By the time you read this, the presidential primary season in the United States will be over. The final installment of the Democratic Primary elections, held on Tuesday, June 14, in the District of Columbia will be history. The results will have been published as soon as possible and sometimes even before then, as has been the case since I voted in my first presidential primary in 1984.
In that long ago primary season, a liberal senator from Colorado named Gary Hart captured the attention of the nation's youthful voters but could not overcome the organization and big money commanded by the other leading candidate, Walter Mondale. Hart won several important primaries. His supporters were more than enthusiastic, they were smitten.
After realizing that Mondale had the delegates needed to win nomination at that year's convention, Hart began appealing to superdelegates, hoping they could buoy belief in his “New Ideas” and that further, they would be bound to see that his opponent was “old-fashioned” and part of a political class that symbolized the “failed policies” of past democratic administrations. The superdelegates were unmoved by the affection with which the youth of this nation embraced him; Mondale had won the most votes and hence the most pledged delegates
Of course none of Hart's idealistic dreams were to see fruition. Mondale was nominated, though unity in the democratic party remained elusive. No one was really exited to have a super-moderate, milquetoast president named Walter win the election. And besides, Reagan was so damn exciting to listen to while Hart was so hard to get over.
That autumn, Ronald Reagan, a former movie actor, was sworn into his second term as president. Not only did Reagan defeat Mondale by a landslide (Mondale won only one state—his home state of Minnesota) but his overwhelming command of the electoral college at the end of the election allowed the neo-conservative movement to grow and flourish in the United States. As for Gary Hart, his followers and momentum returned briefly in the 1988 election, but were put aside once and for all when it was revealed that Hart had been part of some sort of sexual shenanigans.
Essentially this type of character assassination is misogynistic. They are ideas created by a class of politicians and provocateurs that are steadfastly set against allowing women the political agency necessary to run a nation; though there have been advances women are still underrepresented and marginalized in American politics.
It would be eight years before progressive ideas returned to the White House, thanks to a dude who also appealed to youth, who blew a mean saxophone and had progressive ideas. This president had a wife who was visibly more intelligent, wellspoken and more organized than he ever could be. His name was Bill Clinton. Her name is Hillary.
And now here we are again. In the year 2016, we are poised at the precipice. Except this time it's no actor with an affinity for chimpanzees, a war on drugs and trickle-down economics that we are on guard against. Donald Trump is an honest-to-goodness fascist. He will deport undocumented Hispanic workers, use torture to extract confessions and will ban those of the Islamic faith from entering and living in this country. Further, he incites violence and invokes racism at his rallies, is followed loyally by a coterie of supporters who believe that our black president is a threat to the nation, is no president at all.

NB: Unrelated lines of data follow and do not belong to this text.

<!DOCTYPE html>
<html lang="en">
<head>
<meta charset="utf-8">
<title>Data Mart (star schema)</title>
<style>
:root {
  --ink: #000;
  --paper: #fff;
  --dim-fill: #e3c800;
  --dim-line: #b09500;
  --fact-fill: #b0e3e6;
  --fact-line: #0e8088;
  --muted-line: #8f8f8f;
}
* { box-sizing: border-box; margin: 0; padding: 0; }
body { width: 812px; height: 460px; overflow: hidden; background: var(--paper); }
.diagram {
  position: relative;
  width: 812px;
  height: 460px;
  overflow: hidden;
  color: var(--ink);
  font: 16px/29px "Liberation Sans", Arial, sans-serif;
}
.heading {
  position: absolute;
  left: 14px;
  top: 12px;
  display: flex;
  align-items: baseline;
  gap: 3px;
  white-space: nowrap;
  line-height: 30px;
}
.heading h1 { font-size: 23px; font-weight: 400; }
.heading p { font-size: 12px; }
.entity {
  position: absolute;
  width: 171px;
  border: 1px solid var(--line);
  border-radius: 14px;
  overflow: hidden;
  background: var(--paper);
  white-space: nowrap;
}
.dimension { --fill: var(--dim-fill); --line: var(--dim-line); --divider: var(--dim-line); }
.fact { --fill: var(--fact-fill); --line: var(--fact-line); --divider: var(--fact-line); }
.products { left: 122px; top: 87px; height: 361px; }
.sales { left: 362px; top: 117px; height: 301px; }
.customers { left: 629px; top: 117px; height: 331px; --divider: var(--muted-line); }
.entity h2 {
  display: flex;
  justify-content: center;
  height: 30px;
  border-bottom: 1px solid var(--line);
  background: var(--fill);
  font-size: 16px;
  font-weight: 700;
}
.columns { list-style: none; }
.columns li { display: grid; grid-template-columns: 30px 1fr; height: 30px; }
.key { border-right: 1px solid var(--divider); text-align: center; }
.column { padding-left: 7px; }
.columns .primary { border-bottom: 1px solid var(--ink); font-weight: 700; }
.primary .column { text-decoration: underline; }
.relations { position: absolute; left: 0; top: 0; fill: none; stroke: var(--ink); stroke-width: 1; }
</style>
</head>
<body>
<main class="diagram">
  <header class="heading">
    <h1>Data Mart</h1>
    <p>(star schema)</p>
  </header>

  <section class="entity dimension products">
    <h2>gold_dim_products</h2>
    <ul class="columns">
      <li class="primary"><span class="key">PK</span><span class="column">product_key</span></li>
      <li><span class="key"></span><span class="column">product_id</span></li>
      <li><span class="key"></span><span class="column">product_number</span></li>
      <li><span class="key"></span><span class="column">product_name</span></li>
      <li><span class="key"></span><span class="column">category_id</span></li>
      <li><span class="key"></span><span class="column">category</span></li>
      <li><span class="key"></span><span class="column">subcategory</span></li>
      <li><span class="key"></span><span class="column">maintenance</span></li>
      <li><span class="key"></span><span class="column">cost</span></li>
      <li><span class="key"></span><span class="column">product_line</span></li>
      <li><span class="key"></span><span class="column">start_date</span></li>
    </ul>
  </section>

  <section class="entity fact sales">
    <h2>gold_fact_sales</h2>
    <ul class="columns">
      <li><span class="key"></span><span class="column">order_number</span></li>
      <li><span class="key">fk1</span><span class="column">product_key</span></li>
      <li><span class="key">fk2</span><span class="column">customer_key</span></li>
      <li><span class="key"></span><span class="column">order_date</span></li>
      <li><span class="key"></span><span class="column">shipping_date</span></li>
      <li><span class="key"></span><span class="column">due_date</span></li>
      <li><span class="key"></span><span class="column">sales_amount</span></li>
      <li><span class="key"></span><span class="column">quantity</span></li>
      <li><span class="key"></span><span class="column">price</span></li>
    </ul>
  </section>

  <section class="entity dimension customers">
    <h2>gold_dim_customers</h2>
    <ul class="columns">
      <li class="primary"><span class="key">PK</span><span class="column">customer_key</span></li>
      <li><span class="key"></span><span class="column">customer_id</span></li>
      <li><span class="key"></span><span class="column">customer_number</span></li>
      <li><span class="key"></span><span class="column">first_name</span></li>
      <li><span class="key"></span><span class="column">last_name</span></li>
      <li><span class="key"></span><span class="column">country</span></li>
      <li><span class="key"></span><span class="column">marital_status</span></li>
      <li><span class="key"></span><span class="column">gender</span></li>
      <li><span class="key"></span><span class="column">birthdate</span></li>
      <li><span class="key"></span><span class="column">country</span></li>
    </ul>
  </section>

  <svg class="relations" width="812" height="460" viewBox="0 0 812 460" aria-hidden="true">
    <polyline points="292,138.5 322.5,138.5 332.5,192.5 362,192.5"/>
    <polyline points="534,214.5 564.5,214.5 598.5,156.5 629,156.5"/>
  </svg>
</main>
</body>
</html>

The thing is: Hillary Clinton is no Walter Mondale and Bernie Sanders is no Gary Hart. Where Mondale was perceived as overly reactive and all too open to damaging compromise, Clinton has been noted for her tenaciousness, in life and in politics. Hart was a relatively young man when he began the electoral process; Sanders is in his sunset years.
So, it's never fair to say that “history repeats itself.” Human society is much more complex than such proclamations allow. While it is abundantly clear that Clinton has won this iteration of the Democratic Presidential Sweepstakes, it's not clear yet that Democrats will rally behind her. She had been portrayed by the right-wing, for over 20 years, as a cruel harpy with notoriously bad judgement and questionable allegiances.
These ridiculously defamatory ideas, birthed on talk radio and grown by social media were at some point absorbed by and then spat back out venomously by some of Sanders' supporters. Essentially this type of character assassination is misogynistic. They are ideas created by a class of politicians and provocateurs that are steadfastly set against allowing women the political agency necessary to run a nation; though there have been advances women are still underrepresented and marginalized in American politics.
Clinton's record of accomplishments includes strong leadership experience in the fields of foreign and domestic affairs, as well as a history of working with local communities, people of color and the disenfranchised. She continues to be a proponent of crucial environmental reforms that will curtail or halt global warming.
Unlike Mondale she is not a representative of the status quo; as a woman in American politics that is just not possible. What Clinton does represent is a change so fundamental and revolutionary that it is easy to forget how much of a sea-change her potential presidency represents.
This is no plea to vote for Clinton. I’m pretty sure she can do it without my admonitions. So, go out there and make up your own mind. But kindly, with all due seriousness and gravitas, take this—a reminder of what was—into account as you hopefully move forward with the rest of us to what will most certainly be.